Samples Discrimination What Is So Bad About Hate?

What Is So Bad About Hate?

908 words 4 page(s)

In Sullivan’s “What is so bad about hate?” there are several issues that emerges. All these issues the author argues results from misunderstanding of what hate really is. According to Sullivan (308), hate today is everywhere and is consuming human beings without really understanding what hate really is. Sullivan argues in his piece that human beings like generalizing even without understanding the context of issues. According to Sullivan, there are some actions and feelings that are mindless and very involuntary that can qualify to be hate. The only problem is that in most cases human beings just fail to recognize how deep some of these things may be entrenched in their behavior.

Sullivan in his articles argues that people like to pose as not concerned and judgmental based on an individual’s background. This however changes at some point when caught in a difficult situation. Sullivan (309) suggests that some involuntary and spontaneous impulses are just hate in its other form. Most people according to Sullivan (309) take hate to be things that are darker and graver. To them, lazy prejudices that make judgment bases on background, ethnicity, race and color is not hate.
Even though people may not harbor harm and malice to people from different backgrounds, these perceptions change at some point. The mindless and involuntary impulses are as a result of prejudices. Sullivan argues that in most scenarios, people from different backgrounds and groups in human society have prejudices that are actually hatred. This however in most cases go unnoticed since normally human beings behave in a way to suggest that people are not very different.

Need A Unique Essay on "What Is So Bad About Hate?"? Use Promo "custom20" And Get 20% Off!

Order Now

There are questions arising of whether hate should only include voluntary and self-conscious activities. This definition of hate that according to Gordon (30) is got from the way human beings behave and define hate.

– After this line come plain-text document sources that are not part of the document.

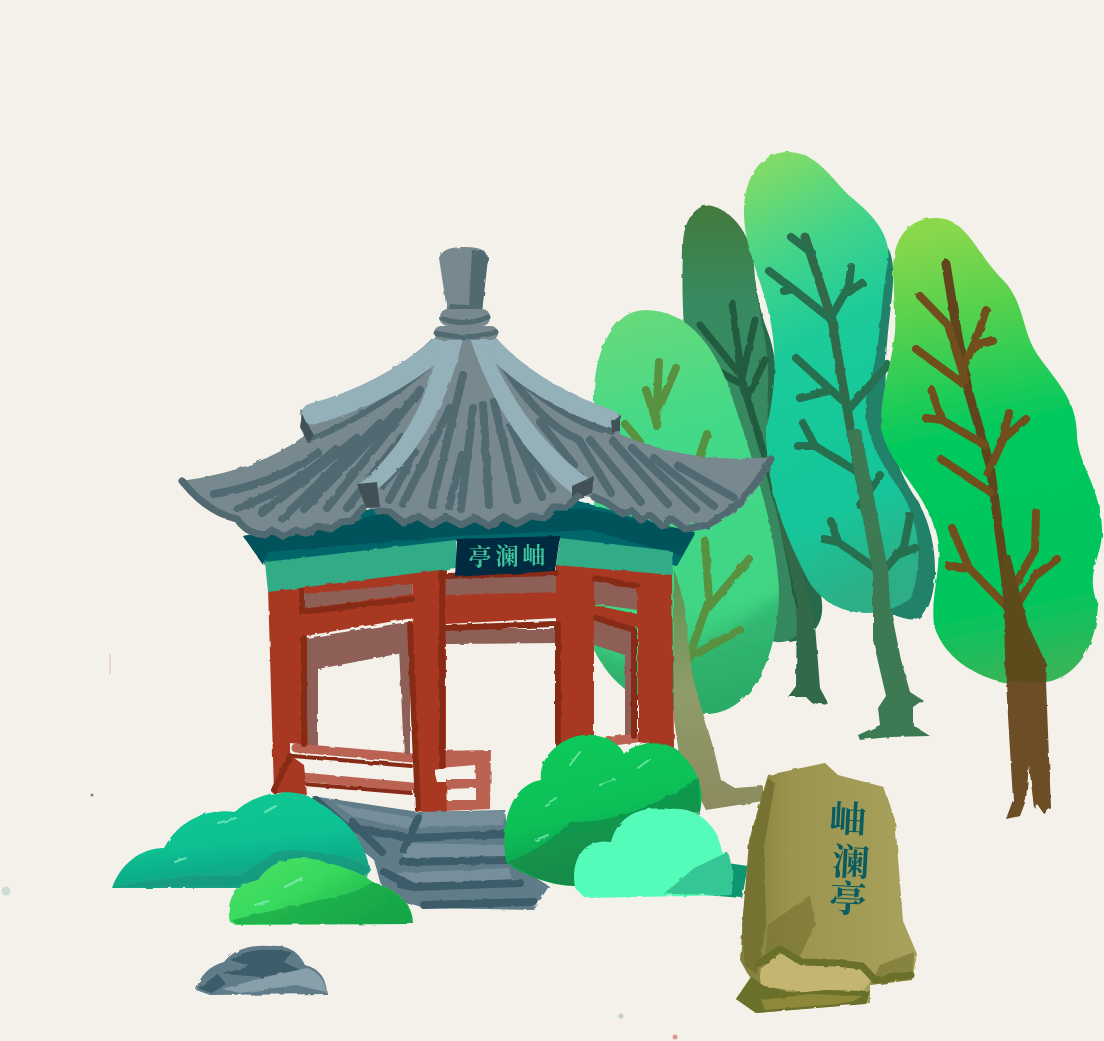
<!DOCTYPE html>
<html lang="zh">
<head>
<meta charset="utf-8">
<title>岫澜亭</title>
<style>
:root{--paper:#f4f1ea;--red:#a83921;--red-dark:#872c18;--beam:#8d5f56;--rail:#bb6453;--tile:#77898f;--tile-dark:#516970;--tile-light:#94b0b9;--cap:#435157;--eave:#00666b;--eave-dark:#00525a;--band:#30ab87;--plaque:#032c40;--jade:#3fc49c;--stone:#617b88;--stone-dark:#3d5b69;--stone-light:#87a0aa;--bark-green:#336b48;--bark-brown:#6d4d25;--rock:#a49d58;--rock-dark:#757233;--moss:#6b702b;--ink:#0b5c60}
html,body{margin:0;background:var(--paper)}
body{width:1104px;height:1041px;overflow:hidden}
svg{display:block}
.branch{fill:none;stroke-linecap:round;stroke-linejoin:round}
.line{fill:none;stroke-linecap:round;stroke-linejoin:round}
.lettering{font-family:"Noto Serif CJK SC","Noto Serif CJK JP",serif;font-weight:700;text-anchor:middle}
</style>
</head>
<body>
<svg width="1104" height="1041" viewBox="0 0 1104 1041" role="img" aria-label="Pavilion with trees, bushes and an inscribed stone">
<defs>
<linearGradient id="leaf-dark" x1="0" y1="0" x2="0" y2="1"><stop offset="0" stop-color="#437a3d"/><stop offset=".22" stop-color="#378a60"/><stop offset="1" stop-color="#368760"/></linearGradient>
<linearGradient id="leaf-teal" x1=".3" y1="0" x2=".5" y2="1"><stop offset="0" stop-color="#7edb68"/><stop offset=".2" stop-color="#43d48a"/><stop offset=".42" stop-color="#1aca9a"/><stop offset=".8" stop-color="#18c59a"/><stop offset="1" stop-color="#2eae86"/></linearGradient>
<linearGradient id="leaf-bright" x1=".4" y1="0" x2=".5" y2="1"><stop offset="0" stop-color="#8cd84c"/><stop offset=".2" stop-color="#55d14e"/><stop offset=".45" stop-color="#05c95d"/><stop offset=".85" stop-color="#06c45c"/><stop offset="1" stop-color="#38b559"/></linearGradient>
<linearGradient id="leaf-light" x1=".3" y1="0" x2=".4" y2="1"><stop offset="0" stop-color="#66da7b"/><stop offset=".3" stop-color="#43d988"/><stop offset=".75" stop-color="#40d585"/><stop offset="1" stop-color="#30b56e"/></linearGradient>
<linearGradient id="trunk-fade" x1="0" y1="0" x2="0" y2="1"><stop offset="0" stop-color="#5a9450"/><stop offset=".5" stop-color="#8f9c68"/><stop offset="1" stop-color="#8c8b60"/></linearGradient>
<linearGradient id="bush-teal" x1="0" y1="0" x2=".3" y2="1"><stop offset="0" stop-color="#08ca93"/><stop offset=".6" stop-color="#0cc092"/><stop offset="1" stop-color="#14a283"/></linearGradient>
<linearGradient id="bush-green" x1=".3" y1="0" x2=".6" y2="1"><stop offset="0" stop-color="#08c95a"/><stop offset=".5" stop-color="#0bc057"/><stop offset="1" stop-color="#128949"/></linearGradient>
<linearGradient id="bush-lime" x1="0" y1="0" x2="1" y2=".6"><stop offset="0" stop-color="#4ee267"/><stop offset=".5" stop-color="#36d95d"/><stop offset="1" stop-color="#19ad46"/></linearGradient>
<linearGradient id="rock-face" x1="0" y1="0" x2="1" y2="0"><stop offset="0" stop-color="#7f7b37"/><stop offset=".3" stop-color="#9b944f"/><stop offset="1" stop-color="#a9a25d"/></linearGradient>
<filter id="brush" x="-5%" y="-5%" width="110%" height="110%"><feTurbulence type="fractalNoise" baseFrequency=".09" numOctaves="2" seed="4"/><feDisplacementMap in="SourceGraphic" scale="3"/></filter>
<filter id="soft"><feGaussianBlur stdDeviation="7"/></filter>
<clipPath id="light-crown"><path d="M594 390C596 348 615 310 645 310C690 310 718 350 733 400C750 452 776 525 779 590C779 655 752 714 706 714C650 714 614 690 594 650Z"/></clipPath>
<path id="shade-light" d="M590 640C640 690 690 660 790 590V730H590Z"/>
</defs>
<rect width="1104" height="1041" fill="var(--paper)"/>
<g id="specks"><circle cx="6" cy="891" r="4.5" fill="#cfdad9"/><circle cx="621" cy="1016" r="2.5" fill="#bcd0d3"/><circle cx="675" cy="1037" r="2.5" fill="#de9b8d"/><circle cx="92" cy="795" r="1.5" fill="#9a7a60"/><path d="M110 654V674" stroke="#dcbfa8"/></g>

<g id="trees" filter="url(#brush)">
<g id="dark-tree">
<path fill="#286a4b" d="M735 225C758 245 750 285 767 330C785 375 771 420 773 470C780 530 826 570 822 612C820 632 804 640 790 642L740 600Z"/>
<path fill="url(#leaf-dark)" d="M683 250C682 215 700 203 712 206C735 212 752 238 754 265C756 310 770 340 768 385C766 430 770 465 777 510C788 560 812 580 808 615C803 640 780 648 766 638C730 590 690 450 686 350C682 310 682 280 683 250Z"/>
<path class="branch" stroke="#245c40" stroke-width="7" d="M732 303L743 385L763 450L780 510L803 625M694 357L743 385M700 325L738 372M755 320L742 378M765 360L747 398"/>
<path fill="var(--bark-green)" d="M764 450L776 510L797 600L796 686L788 697L806 697L812 703L829 705L820 688L815 625L784 500Z"/>
</g>
<g id="teal-tree">
<path fill="#228269" d="M888 248C900 270 888 310 886 360C884 420 890 460 917 500C941 540 940 600 920 619C905 622 885 612 870 600L865 400Z"/>
<path fill="url(#leaf-teal)" d="M744 212C744 175 762 151 790 152C820 154 834 183 852 198C872 214 892 235 888 262C880 300 882 345 869 385C858 420 875 455 898 487C920 520 924 560 911 598C880 622 830 618 808 580C785 535 766 490 766 430C776 390 778 350 768 310C758 270 744 245 744 212Z"/>
<path class="branch" stroke="var(--bark-green)" stroke-width="9" d="M805 237L832 320L841 375L858 470L879 570"/>
<path class="branch" stroke="#286f50" stroke-width="8" d="M769 271L793 289L832 320M793 289L784 291M791 237L812 253M851 267L849 286L830 319M862 283L849 292M796 358L842 400M828 391L800 398M888 365L848 410M803 423L815 446L858 472M815 446L798 446M880 475L860 505M831 521L838 542L878 570M838 542L824 539M910 516L904 547L880 575M915 548L900 554"/>
<path fill="#3d7953" d="M847 430L861 430L888 570L890 605L901 660L910 692L924 701L914 708L914 726L930 736L890 737L860 740L858 735L880 725L878 708L886 696L873 640V575Z"/>
</g>
<g id="bright-tree">
<path fill="url(#leaf-bright)" d="M893 268C894 232 914 217 938 218C967 220 976 252 1000 277C1025 300 1021 330 1037 354C1058 384 1077 400 1077 436C1078 465 1103 490 1102 535C1100 560 1085 575 1098 605C1096 650 1075 680 1040 683C995 690 945 665 934 625C930 590 945 565 935 530C925 490 888 465 881 428C880 385 898 350 895 315Z"/>
<path class="branch" stroke="#60451c" stroke-width="9" d="M946 264L955 320L968 390L990 465L1003 560L1012 625"/>
<path class="branch" stroke="#70501f" stroke-width="8" d="M920 296L948 325L965 380M916 349L962 383M986 310L976 340L962 370M993 341L975 346M931 389L942 420L985 445M942 420L926 418M1009 413L1003 440L988 473M1026 419L1001 441M941 459L990 492M952 528L969 568L1010 610M969 568L949 566M1036 512L1035 550L1012 590M1057 559L1034 577L1018 604"/>
<path fill="#5d4b1d" d="M1001 555L1010 555L1028 625L1047 665L1046 684H1006L1004 625Z"/>
<path fill="var(--bark-brown)" d="M1006 682H1046L1051 808L1044 814L1037 804L1034 808L1029 765L1026 800L1020 816L1006 819L1013 800Z"/>
</g>
<g id="light-tree">
<path fill="url(#leaf-light)" d="M594 390C596 348 615 310 645 310C690 310 718 350 733 400C750 452 776 525 779 590C779 655 752 714 706 714C650 714 614 690 594 650Z"/>
<g clip-path="url(#light-crown)"><use href="#shade-light" fill="#279f61" opacity=".45" filter="url(#soft)"/></g>
<path class="branch" stroke="#599140" stroke-width="8" d="M659 362L656 425M676 368L659 408M646 390L656 421M625 424L640 442M707 434L700 455M705 541L709 600L686 665M749 559L709 607M740 630L690 657"/>
<path fill="url(#trunk-fade)" d="M674 570C690 610 687 660 696 690L714 750L721 780L735 788L763 786V801L706 810L680 760L674 720Z"/>
</g>
</g>

<g id="pavilion" filter="url(#brush)">
<g id="back-beams" fill="var(--beam)">
<path d="M303 583L412 573V602L303 615ZM446 575H556V597L446 600ZM594 574L638 583V610L594 604Z"/>
<path d="M306 638L408 622V652L318 669V748H306ZM446 629H556V643L446 644ZM594 617L634 628V738H625V655L594 645Z"/>
<path d="M398 625H410V756H404Z"/>
</g>
<g id="railing">
<path class="line" stroke="var(--rail)" stroke-width="9" d="M296 748L412 758M302 777L412 787M606 742L636 738"/>
<path fill="var(--rail)" fill-rule="evenodd" d="M434 751L491 750L490 809L446 811V800H476V788L446 789V779H476L475 765L440 768Z"/>
<path class="line" stroke="var(--red-dark)" stroke-width="4" d="M293 756L411 766M304 784L411 793"/>
</g>
<g id="posts" fill="var(--red)">
<path d="M268 588L413 570V584L302 594L303 609L413 594V618L305 636L308 745L290 743V755L304 765L307 795L274 792Z"/>
<path d="M412 570L446 568V768L434 770L437 782H446L447 814L415 811Z"/>
<path d="M446 595L558 592V618L446 624Z"/>
<path d="M556 564H594V738L556 748Z"/>
<path d="M594 566L672 574L674 748L638 742V628L594 617V605L637 614V583L594 576Z"/>
</g>
<path class="line" stroke="var(--red-dark)" stroke-width="6" d="M302 590V612L412 599M304 638V744M410 624L418 808M447 628L554 624M446 576L556 573M558 624V742M596 618L634 630V736M594 578L637 586M442 568V766M290 756L274 790"/>
<path fill="var(--eave)" d="M243 536L390 505L455 518L575 500L695 534L677 566L560 541L456 541L268 565Z"/>
<path fill="var(--eave-dark)" d="M243 536L318 528L390 512L455 524L585 508L695 532L682 556L590 530L456 536L268 552L264 566Z"/>
<path fill="var(--band)" d="M265 562L456 540V568L268 592ZM560 538L672 551L673 575L556 565Z"/>
<g id="roof">
<path fill="var(--tile)" d="M181 481Q260 470 304 436L300 410Q380 391 438 333H492Q535 386 619 414L620 434Q690 465 773 457Q755 508 706 529L692 522L684 529L672 519L662 526L651 516L641 520L630 510L620 513L607 503L590 497L576 495L567 507L552 508L544 518L530 516L517 524L503 517L489 526L475 518L460 525L446 517L432 525L418 517L404 523L390 513L376 510L363 507L352 521L339 523L330 530L316 527L306 535L293 532L284 538L272 532L263 537L248 532L233 517Q200 503 181 481Z"/>
<g id="tile-grooves" class="line" stroke="var(--tile-dark)" stroke-width="8">
<path d="M214 494Q275 484 318 453M237 508Q292 489 336 449M262 513L357 438M282 519L380 423M304 509L397 412M327 508L420 390M347 508L402 437M463 375L432 505M450 408L403 504M473 408L461 509M462 455L449 506M483 405L489 505M494 402L517 500M511 426L542 497M526 449L552 489M505 367Q540 423 579 440L611 493M528 386Q570 420 602 429M540 422L574 465M590 440L641 502M612 440L668 504M632 448L696 509M654 458L714 506M678 466L733 497M415 452L389 500"/>
</g>
<path class="line" stroke="var(--tile-dark)" stroke-width="6" d="M310 440Q390 407 451 345M490 347Q540 402 612 432"/>
<path class="line" stroke="var(--tile-light)" stroke-width="21" d="M312 414Q384 395 440 347"/>
<path class="line" stroke="var(--tile-light)" stroke-width="18" d="M490 345Q535 393 610 419"/>
<path class="line" stroke="var(--tile-dark)" stroke-width="8" d="M448 353Q435 430 382 485M483 354Q526 430 560 465L580 476"/>
<path fill="var(--tile-light)" d="M440 337L463 338Q440 439 373 493L357 486Q425 430 440 337ZM470 338L485 340Q525 437 595 483L574 495Q505 442 470 338Z"/>
<path fill="var(--cap)" d="M302 414L315 437L308 443L300 427ZM611 421L620 414V431L612 432ZM357 484L377 482L380 507L366 508ZM572 486L594 476L592 493L572 501Z"/>
<path class="line" stroke="var(--tile-dark)" stroke-width="7" d="M183 482Q207 512 237 519Q247 534 265 535L272 530L284 537L296 530L307 534L317 526L331 529L341 522L352 521L363 508M378 511L390 512L404 523L418 516L432 525L446 517L461 525L475 518L489 526L503 517L517 524L531 516L544 518L553 507L567 507L578 496M594 497L607 503L621 513L631 510L641 520L651 516L662 526L672 519L685 529L707 525Q745 506 771 459"/>
<g id="finial">
<path fill="var(--tile)" d="M439 258Q443 246 466 247Q487 247 487 258L482 310H447Z"/>
<path fill="var(--tile-dark)" d="M472 250Q488 248 488 259L482 312L448 311L450 304L469 305Z"/>
<rect x="440" y="309" width="50" height="17" rx="8" fill="var(--tile)"/><rect x="434" y="326" width="64" height="14" rx="7" fill="var(--tile)"/>
<path class="line" stroke="var(--tile-dark)" stroke-width="5" d="M443 319Q466 327 488 317M436 333Q468 341 496 332"/>
</g>
</g>
<path fill="var(--plaque)" d="M457 539L560 536L555 571L455 577Z"/>
</g>
<text class="lettering" fill="var(--jade)" font-size="23" x="534 507 480" y="563 564 565">岫澜亭</text>

<g id="steps" filter="url(#brush)">
<path fill="var(--stone)" d="M312 796L419 812L505 810L510 862L549 886L534 910L425 908L384 896L374 860L330 825Z"/>
<path fill="var(--stone-light)" opacity=".55" d="M335 804L416 818L408 829L352 816ZM424 812L506 811L503 825L415 827ZM410 843L506 845L505 858L403 858ZM397 873L510 868L512 880L405 884Z"/>
<path class="line" stroke="var(--stone-dark)" stroke-width="8" d="M316 800L346 827L412 838M418 818L404 850M412 838L508 834M403 862L508 860M400 884L414 887L520 883M424 905L534 902M384 872L414 887M352 822L382 852"/>
</g>

<g id="bushes" filter="url(#brush)">
<path fill="url(#bush-teal)" d="M112 888C120 865 140 848 164 848C180 818 210 808 235 812C252 795 290 784 315 800C340 815 365 835 370 872L342 888Z"/>
<path fill="#16987d" opacity=".7" d="M118 887Q180 873 240 876L278 850Q340 850 370 868L365 884Z"/>
<path fill="url(#bush-lime)" d="M230 922C226 902 232 885 258 880C270 862 292 854 317 860C345 867 360 872 375 883C395 888 414 904 413 924L236 925Z"/>
<path fill="#18a348" opacity=".65" d="M232 920L328 898Q360 892 372 882Q404 890 413 924H236Z"/>
<path fill="#11966f" d="M720 862L748 866L742 898L705 895Z"/>
<path fill="url(#bush-green)" d="M506 862C500 825 510 785 541 780C538 752 570 732 592 735C612 737 622 748 624 754C636 740 672 739 682 755C698 770 705 790 700 812L634 815L575 886C550 886 520 874 506 862Z"/>
<path fill="#15864a" opacity=".65" d="M508 862Q545 848 570 822Q630 824 699 778L700 815L634 815L576 886Q540 884 508 862Z"/>
<path fill="#55fcb9" d="M575 888C570 858 585 838 611 842C618 815 642 805 670 809C695 806 718 824 722 852C734 858 734 880 731 895L585 898Z"/>
<path fill="#35c695" d="M664 894L694 868L728 852Q735 874 731 895Z"/>
<g class="line" stroke="#8cf0be" stroke-width="2" opacity=".7"><path d="M218 823L236 818M265 812L276 806M175 862L186 858M285 887L302 878M255 905L268 901M570 765L580 752M638 768L650 759M545 805L556 798M536 840L548 835M600 785L615 780"/></g>
</g>

<g id="small-stone" filter="url(#brush)">
<path fill="var(--stone)" d="M196 990Q202 968 224 962Q238 944 270 946Q295 944 305 965Q326 970 327 994L210 995Z"/>
<path fill="var(--stone-dark)" d="M230 960Q250 945 292 952L284 962L300 970L262 977L223 974L250 966ZM198 988L218 974L226 984L212 993Z"/>
<path fill="var(--stone-light)" d="M262 978L307 968Q324 974 326 992L296 985L240 993L222 989Z"/>
</g>

<g id="inscribed-rock" filter="url(#brush)">
<path fill="url(#rock-face)" d="M768 775L825 763L838 775L884 787L895 820L903 921L917 954L912 980L870 985V1003L756 1013L736 999L750 978L740 960L749 840Z"/>
<path fill="var(--rock-dark)" d="M768 778L775 783L764 846L766 925L758 975L745 966L742 925L750 840Z"/>
<path fill="#777331" opacity=".65" d="M768 925L810 895L815 925L800 956L765 955ZM880 965L914 952L912 980L870 985Z"/>
<path fill="#c4b671" d="M762 968L778 954L832 964L860 966L871 980L862 993L800 992L760 985Z"/>
<path fill="var(--moss)" d="M736 999L752 977L764 986L795 993L826 990L870 991L866 1004L756 1013Z"/>
<path fill="#8d8939" d="M762 1000L810 994L862 996L850 1003L765 1010Z"/>
<path class="line" stroke="var(--moss)" stroke-width="7" d="M758 964L780 949L802 962L836 963L862 966L875 980L911 975"/>
</g>
<g class="lettering" fill="var(--ink)" font-size="37" transform="rotate(3 848 860)"><text x="846" y="832">岫</text><text x="851" y="875">澜</text><text x="850" y="912">亭</text></g>
</svg>
</body>
</html>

In order to understand what hate really is then human inner feelings should also be involved for the simple reason that the thought process of human beings from inside.

Human actions are voluntary or involuntary can be categorized as hate according to Sullivan. There are people according to the author that show friends a lot of support when they are together but vehemently opposes the ideologies and beliefs they stand for. In doing this Sullivan argues that these are people who should be categorized as haters. When people talk about hate today, they mean open rejection of an ideology such as murdering someone just because of race. This definition in modern society is very much acceptable. It is what people have come to know as hate.

The kind of hate that people categorize as it is very rare today in the United States. Hate just like love have its shadings that can often be seen from people. The different types of hate that exist today come out in various forms. They are identifiable in human actions. Some are outright hate actions that can be seen with people some may not be seen but are well present with an individual. The modern definition of hate however does not recognize most of these shadings. Sullivan argues that hate in its contemporary meaning only use terms that reveal the identity of victims but never that of perpetrators. In this sense Pfeffer (3) suggest that the definition of hate today is narrow in its scope and definition. This is why most involuntary activities that otherwise are hate may not be categorized as so today.

Failure by people to understand what hate is has made it hard to condemn it. The mindless and very involuntary actions are as much as open hatred. The many types of hates can either be dominant or dormant in a way. The dormant according to Gerstenfeld (23) are triggered involuntarily. The failure to recognize most types of hates and concentrating more on definition that recognizes only the victims but not the perpetrators has made it further hard to understand hate (Hall, 56).

According to Sullivan the tone and style in which people criticize some things can only be described as hateful. These include expression that make other people feel abandoned and left out. The society often can give such form of hatred little or no attention at all. The focus only begins when there is physical or adverse psychological effect of perpetrators actions. But still under this, the definition will be bent on victims with no or little mention of the perpetrator. When with groups involuntary hate may not be able to come openly because individuals would like to pretend that everything is alright and that there is no discrimination based on an individual’s background, race or color.

The bottom-line of Sullivan’s arguments is that people have not really understood what hate is. The understanding of hate is narrow in its scope until involuntary and mindless actions that obviously come as a result of contempt and suspicion go unrecorded as hate. The focus has been more on seen actions of hate and definition is heavily leaned on victims other than perpetrators. In this regard, the modern definition of hate falls short of a proper definition.

  • Gerstenfeld, Phyllis B. Hate crimes: Causes, controls, and controversies. Sage, 2013.
  • Gordon, Mrs. “Where is the Love? Hate Groups in Society.” Sociology (2015).
  • Hall, Nathan. Hate crime. Routledge, 2013.
  • Pfeffer, Rebecca. “Mark Austin Walters (ed): Hate crime and restorative justice.” Crime, Law and Social Change (2015): 1-3.
  • Sullivan, A. “What’s so bad about hate? The illogic and illiberalism behind hate crime laws.” New York Times Magazine 26 (1999).